  • You set the tone of the conversation: unlike other forms of contact, you start the conversation yourself with live chat. The first question in the pop-up window sets the tone of the conversation. Do you address the visitors formally or informally? Make it personal by giving your name right away: ‘Hi, my name is Mark! How can I help you?’

The similarities

There are also similarities between live chat and traditional social media channels like Facebook, Twitter and Instagram:

  • Answering questions works similarly: live chat can be added to the online media monitor. It provides an overview of all questions asked via various channels. You answer live chat questions just as you’re used to for Facebook, Twitter and Instagram questions.
  • Working agreements are important. For live chat, you also need to make working agreements about how questions will be answered. You’re in a live conversation with a person, so personal contact and empathy are important.
  • All messages are private: just like email, WhatsApp or direct messages via social media, all live chat messages are private.

Live chat leads to more conversions and greater customer satisfaction

We’re seeing more and more public authorities adding live chat as a service channel to provide a higher level of service. Our customers usually place live chat on specific pages, such as the contact page, or on pages about a specific subject (like applying for a passport, moving house or filing a tax return). This helps website visitors deal with complex matters online.

Our customers also use live chat as a tool to improve the customer journey. The questions visitors ask are a good indication of which information is still missing or is difficult to find on the website.

According to our customers, these are the three most important advantages of live chat:

  • It’s extremely easy for website visitors to use
  • Questions are answered quickly
  • It reduces the number of people who leave your website early

These advantages lead to more conversion and greater customer satisfaction.

Five tips for getting started with live chat

It’s less complex than it might seem to start using live chat. It begins with making choices (for example, on which pages do you offer live chat) and setting up good working agreements. My colleagues and I know exactly what you need to consider, and we guide customers through this process.

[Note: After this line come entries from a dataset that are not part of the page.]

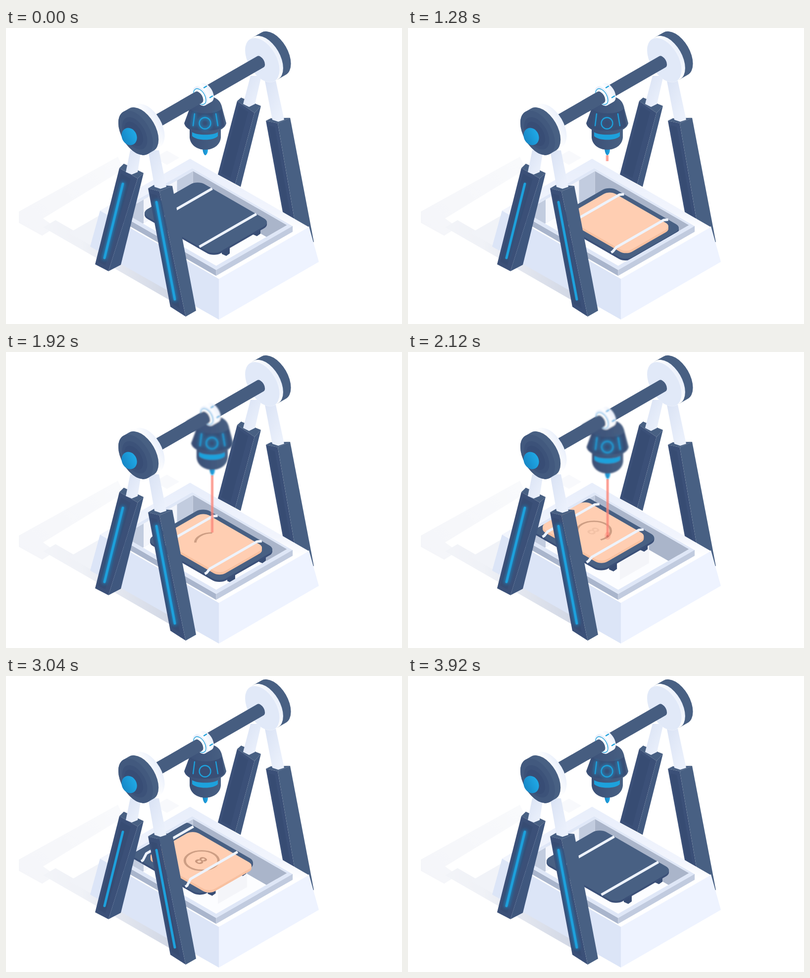
An HTML page that plays this animation: 800 px wide and 600 px high, repeating every 3.96 s.

```html
<!DOCTYPE html>
<html lang="en">
<head>
<meta charset="utf-8">
<title>Laser engraver</title>
<style>
html, body { margin: 0; width: 100%; height: 100%; overflow: hidden; background: #fff; }
svg { display: block; width: 800px; height: 600px; }
</style>
</head>
<body>
<svg viewBox="0 0 800 600" xmlns="http://www.w3.org/2000/svg">
<defs>
  <linearGradient id="shade" gradientUnits="userSpaceOnUse" x1="25" y1="380" x2="340" y2="380">
    <stop offset="0" stop-color="#f4f5f9"/><stop offset=".4" stop-color="#f0f2f7"/><stop offset="1" stop-color="#d0d6e4"/>
  </linearGradient>
  <linearGradient id="far" x1="0" y1="1" x2="1" y2="0">
    <stop offset="0" stop-color="#f4f5f9"/><stop offset="1" stop-color="#f9fafc"/>
  </linearGradient>
  <linearGradient id="rim" x1="0" y1="0" x2="0" y2="1">
    <stop offset="0" stop-color="#e8eefb"/><stop offset=".45" stop-color="#f2f5fd"/><stop offset=".6" stop-color="#fff"/>
  </linearGradient>
  <linearGradient id="pale" x1="0" y1="0" x2="1" y2="1">
    <stop offset="0" stop-color="#d9e2f4"/><stop offset="1" stop-color="#eef3fd"/>
  </linearGradient>
  <linearGradient id="cyan" x1="0" y1="0" x2="1" y2="0">
    <stop offset="0" stop-color="#1787c6"/><stop offset="1" stop-color="#20a9e6"/>
  </linearGradient>
  <linearGradient id="hull" x1="0" y1="0" x2="1" y2="0">
    <stop offset="0" stop-color="#3b5077"/><stop offset="1" stop-color="#486083"/>
  </linearGradient>
  <linearGradient id="white" x1="0" y1="0" x2="1" y2="0">
    <stop offset="0" stop-color="#e4ebf9"/><stop offset=".6" stop-color="#fff"/><stop offset="1" stop-color="#e9effb"/>
  </linearGradient>
  <filter id="soft" filterUnits="userSpaceOnUse" x="0" y="0" width="800" height="600"><feGaussianBlur stdDeviation="3.5"/></filter>
  <filter id="haze" filterUnits="userSpaceOnUse" x="250" y="60" width="330" height="360"><feGaussianBlur id="hazeAmount" stdDeviation="0"/></filter>
  <clipPath id="hole"><path id="holeEdge"/></clipPath>
</defs>
<g id="back"></g>
<g clip-path="url(#hole)"><g id="tray" class="bed"></g></g>
<g id="load" class="bed"></g>
<g id="front"></g>
<g id="head"></g>
<g id="wheel"></g>
</svg>
<script>
const $ = id => document.getElementById(id);
const SLATE = '#486083', NAVY = '#3b5078', BLUE = '#1da1dc';
const CX = .866, CY = .5;

const poly = (points, fill) => `<polygon points="${points}" fill="${fill}"/>`;
const path = (d, fill) => `<path d="${d}" fill="${fill}"/>`;
const line = (x1, y1, x2, y2, color, w) =>
  `<path d="M${x1} ${y1}L${x2} ${y2}" stroke="${color}" stroke-width="${w}" stroke-linecap="round"/>`;
const mix = (a, b, k) => a.map((n, i) => n + (b[i] - n) * k);

// Isometric plane: u runs down-right, v runs up-right, h is height
const iso = (x, y, u, v, h = 0) => [x + CX * (u + v), y + CY * (u - v) - h];
const quad = (x, y, u, v) => `M${x} ${y}L${iso(x, y, u, 0)} ${iso(x, y, u, v)} ${iso(x, y, 0, v)}Z`;
const wall = (x, y, u, v, drop) => `M${x} ${y}L${iso(x, y, u, v)}v${drop}L${x} ${y + drop}Z`;
const slab = (x, y, w, h, r, fill) =>
  `<rect transform="matrix(${CX} ${CY} ${CX} ${-CY} ${x} ${y})" width="${w}" height="${h}" rx="${r}" fill="${fill}"/>`;
function stack(x, y, w, h, r, depth, side, top) {
  let s = '';
  for (let i = depth; i > 0; i--) s += slab(x, y + i, w, h, r, side);
  return s + slab(x, y, w, h, r, top);
}

// Cylinder and disc facing along the bar
const drum = (x, y, a, len, fill) => {
  const b = a * .577;
  return `<path transform="translate(${x} ${y}) rotate(-30)" fill="${fill}"
    d="M0 ${-a}H${len}A${b} ${a} 0 0 1 ${len} ${a}H0A${b} ${a} 0 0 1 0 ${-a}Z"/>`;
};
const disc = (x, y, a, fill, extra = '') =>
  `<ellipse transform="translate(${x} ${y}) rotate(-30)" rx="${a * .577}" ry="${a}" fill="${fill}" ${extra}/>`;

// Leg: left, front, right and back corners of the top; left, front and right of the foot
function leg([l, f, r, b], [L, F, R], side) {
  const at = (k, j) => mix(mix(l, f, k), mix(L, F, k), j);
  return poly([l, f, r, b], SLATE) + poly([l, f, F, L], NAVY) + poly([f, r, R, F], side) +
    poly([at(.15, .04), at(.68, .04), at(.68, .96), at(.15, .96)], '#374c73');
}
const strut = (x1, x2, y1, y2, tip) =>
  poly([x1 - 11, y1, x1 + 11, y1, x2 + 12, y2, x2, y2 + tip, x2 - 12, y2], 'url(#pale)');
const glowLine = (...p) =>
  `<g class="glow" filter="url(#soft)">${line(...p, '#17a3e6', 8)}</g>${line(...p, BLUE, 5)}`;

const HOLE = quad(235, 372.5, 219, 165);
$('holeEdge').setAttribute('d', HOLE);

$('back').innerHTML =
  poly('26,372 226,261 238,286 75,386 100,404 73,421 26,395', 'url(#far)') +
  path(quad(300, 263, 29, 29), '#f8f9fc') +
  path(quad(75, 404, 306, 29), 'url(#shade)') +
  poly('128,415 192,378 172,441', '#f1f3f8') +
  leg([[467, 148], [502, 172], [515, 158], [475, 141]], [[428, 297], [463, 316], [474, 322]], '#425a80') +
  strut(505, 491, 97, 154, 6) +
  leg([[525, 188], [549, 193], [574, 182], [535, 183]], [[564, 400], [590, 430], [622, 434]], SLATE) +
  strut(533, 550, 102, 186, 4) +
  drum(525, 61, 49.5, 18, SLATE) +
  drum(518, 65, 49.5, 8, 'url(#white)') +
  disc(518, 65, 49, '#e1e9f8') +
  poly('190,370 430,508 430,591 170,443', '#dce5f7') +
  poly('430,508 612,402 632,474 430,591', '#eef3ff') +
  path(quad(190, 370, 277, 210), 'url(#rim)') +
  path(wall(222, 373.5, 234, 0, 12), '#a9b5cc') +
  path(wall(425, 490, 0, 178, 12), '#c1cbdf') +
  path(quad(222, 373.5, 234, 178), '#dfe7f7') +
  path(HOLE, '#fcfdff') +
  '<g clip-path="url(#hole)">' +
  path(wall(235, 372.5, 0, 165, 48), '#c2ccdf') +
  path(wall(278, 347.7, 0, 78, 48), '#f4f6fc') +
  path(wall(378, 290, 219, 0, 48), '#aab5ca') +
  path(wall(428, 462, 0, 68, -36), '#f4f5f9') + '</g>';

const tab = (x, y) => path(`M${x} ${y}l16 -8v14l-7 5l-9 -4Z`, '#384d74');
$('tray').innerHTML = tab(436, 451) + tab(498, 411) + stack(272, 375, 171, 133, 16, 4, NAVY, SLATE);

$('load').innerHTML =
  `<g id="plate">${stack(295, 371.5, 145, 107, 14, 5, '#f8c0a0', '#ffceb2')}
    <circle id="ring" r="27.8" pathLength="360" fill="none" stroke="#cd9e84" stroke-width="4"
      transform="matrix(${CX} ${CY} ${CX} ${-CY} 405.5 380) rotate(225) scale(1 -1)"/>
    <text id="digit" transform="matrix(${CX} ${CY} ${-CX} ${CY} 404.5 380)" y="10" text-anchor="middle" fill="#c8977d"
      font-family="Liberation Sans, Arial, sans-serif" font-weight="bold" font-size="29">8</text></g>
  <g fill="none" stroke="#eef3fc" stroke-width="5.2" stroke-linejoin="round">
    <path id="strapA"/><path id="strapB"/></g>`;

$('front').innerHTML =
  leg([[229, 284], [266, 305], [278, 294], [238, 275]], [[180, 479], [207, 493], [232, 480]], '#3f577e') +
  strut(262, 254, 248, 292, 5) + glowLine(236, 316, 199, 466) +
  leg([[287, 325], [310, 331], [336, 320], [299, 318]], [[332, 565], [363, 585], [384, 573]], SLATE) +
  strut(298, 312, 248, 322, 4) + glowLine(304, 353, 341, 550) +
  drum(300, 192, 13, 247, '#465d80');

const lamps = w => line(381, 174, 378, 198, BLUE, w) + line(424, 174, 428, 198, BLUE, w) +
  `<circle cx="402" cy="193" r="11.5" fill="none" stroke="${BLUE}" stroke-width="${w}"/>`;

$('head').innerHTML =
  `<g id="beam"><path id="ray" stroke="#ff8e80" stroke-width="6" stroke-opacity=".6"/>
    <path id="core" stroke="#f77e70" stroke-width="2.2" stroke-opacity=".6"/>
    <g id="spot"><ellipse cx="402.5" cy="373" rx="6" ry="8" fill="#ff7468" fill-opacity=".55"/>
    <circle cx="402.5" cy="374" r="2.6" fill="#c9574f"/></g></g><g id="tool">` +
  path('M397 245H408C408 255 404 258 402.5 258S398 254 397 245Z', 'url(#cyan)') +
  path('M371 205V222C374 255 431 255 434 222V205Z', 'url(#hull)') +
  path('M376 211C385 218 420 218 428 211V219C420 229 385 229 376 219Z', BLUE) +
  path('M371 163C374 143 388 138 404 138S434 144 437 163L445 193C440 219 365 219 360 193Z', 'url(#hull)') +
  path('M371 164C385 176 423 176 436 164L441 198C428 212 377 212 364 198Z', '#394e75') +
  `<g class="glow" filter="url(#soft)">${lamps(5)}</g>${lamps(2.3)}` +
  drum(392.5, 138, 21.5, 14, 'url(#white)') +
  disc(392.5, 138, 21.5, '#eaf0fb') +
  disc(391.5, 139, 17.5, '#fff', `stroke="${BLUE}" stroke-width="1.3"`) +
  line(400, 121, 405, 118, BLUE, 2.4) + line(412, 141, 417, 138, BLUE, 2.4) +
  drum(359, 158, 13, 35, '#465d80') + '</g>';

$('wheel').innerHTML =
  drum(273, 206, 49.5, 14.5, 'url(#white)') +
  drum(262, 212.5, 49.5, 13, SLATE) +
  [49.5, 36, 27].map((a, i) => disc(262 - 2 * i, 212.5 + i, a, ['#42597e', '#3c5279', '#384d75'][i])).join('') +
  '<ellipse cx="249" cy="220" rx="15" ry="18" transform="rotate(-25 249 220)" fill="url(#cyan)"/>';

const LOOP = 3960, R = 27.8;
const clamp = x => Math.max(0, Math.min(1, x));
const ramp = (t, a, b) => clamp((t - a) / (b - a));
const ease = (t, a, b) => { const x = ramp(t, a, b); return x * x * (3 - 2 * x); };
const angle = t => 225 - 246.8 * ease(t, 1700, 2240);
const rad = t => angle(t) * Math.PI / 180;

// Offsets along the two machine axes; together they trace the ring
function bedAt(t) {
  if (t < 1700) return 22.9 * ease(t, 700, 1180) - 10.2 * ease(t, 1380, 1700);
  return (-R * Math.cos(rad(t)) - 7) * (1 - ease(t, 3400, 3840));
}
function headAt(t) {
  if (t < 1700) return -23.2 * ease(t, 1360, 1700);
  return (R * Math.sin(rad(t)) - 3.5) * (1 - ease(t, 2320, 2640));
}
const slideAt = t => 292 * ramp(t, 815, 40) ** 3 + 269 * Math.max(0, (t - 2803) / 557) ** 3;

// A strap lies flat, rises over the passing plate, and tightens when it is home
function strap(id, u, d) {
  const lift = clamp((u - d) / 10), home = clamp(1 - d / 8);
  const tail = Math.max(1 - lift, home), h = lift * (9.5 - 5 * home);
  const points = [[0, 0], [4, 0], [12, h], [122, h], [122 + 11 * tail, h * (1 - tail)]];
  $(id).setAttribute('d', 'M' + points.map(([v, z]) => iso(272, 375, u, v, z)).join('L'));
}

const shift = (el, u, v) => el.setAttribute('transform', `translate(${iso(0, 0, u, v)})`);
const fade = (id, k) => $(id).setAttribute('opacity', k);
const beds = document.querySelectorAll('.bed'), glows = document.querySelectorAll('.glow');

function draw(t) {
  const slide = slideAt(t);
  beds.forEach(el => shift(el, bedAt(t), 0));
  shift($('plate'), slide, 0);
  shift($('head'), 0, headAt(t));
  fade('plate', ramp(t, 30, 100));
  strap('strapA', 34, slide);
  strap('strapB', 137, slide);

  const drawn = 225 - angle(t) + 114 * ease(t, 2060, 2240);
  $('ring').setAttribute('stroke-dasharray', `${drawn} 400`);
  fade('ring', drawn > 0 ? 1 : 0);
  fade('digit', ease(t, 2080, 2220));

  const blur = Math.abs(headAt(t + 20) - headAt(t - 20)) * .17;
  $('hazeAmount').setAttribute('stdDeviation', blur);
  $('tool').setAttribute('filter', blur > .1 ? 'url(#haze)' : 'none');

  const reach = ramp(t, 1240, 1640);
  for (const id of ['ray', 'core']) $(id).setAttribute('d', `M402.5 258v${116 * reach}`);
  fade('spot', ease(t, 2000, 2240));
  fade('beam', reach > 0 ? 1 - ease(t, 2340, 2480) : 0);

  const pulse = (1 + Math.cos(t / LOOP * 4 * Math.PI)) / 2;
  glows.forEach(el => el.setAttribute('opacity', .7 * pulse));
}

function tick() {
  draw(performance.now() % LOOP);
  requestAnimationFrame(tick);
}
tick();
</script>
</body>
</html>
```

If necessary, we can train your staff to work with live chat and use the right tone of voice. Live chat technology can be set up quickly: it can be up and running on your website in a week.

These five tips will get your organisation off to a good start with live chat:

  • Have sufficient capacity: live chat only works if you can respond quickly to a question. Ensure enough employees can work with live chat and adjust staffing levels at peak times.
  • Prioritise live chat: this channel demands an immediate response. If multiple messages come in from different channels, give live chat priority. Take a critical look at who you assign to live chat; don’t just hand it off to your receptionist or front desk staff to answer ‘on the side’. It’s better to combine live chat with answering emails or webcare via traditional social media channels.
  • Clarify working agreements: staff should respond to live chat differently than they do to email. With live chat, you give short and clear answers to the question and don’t go into too much detail. The goal is a quick and complete answer that lets the visitor continue their task.
  • Keep it personal: speak the customer’s language and show empathy.
  • Let the customer contact centre (CCC) be the driving force behind live chat: CCC is the department with the knowledge to handle most of your (online) customer contact.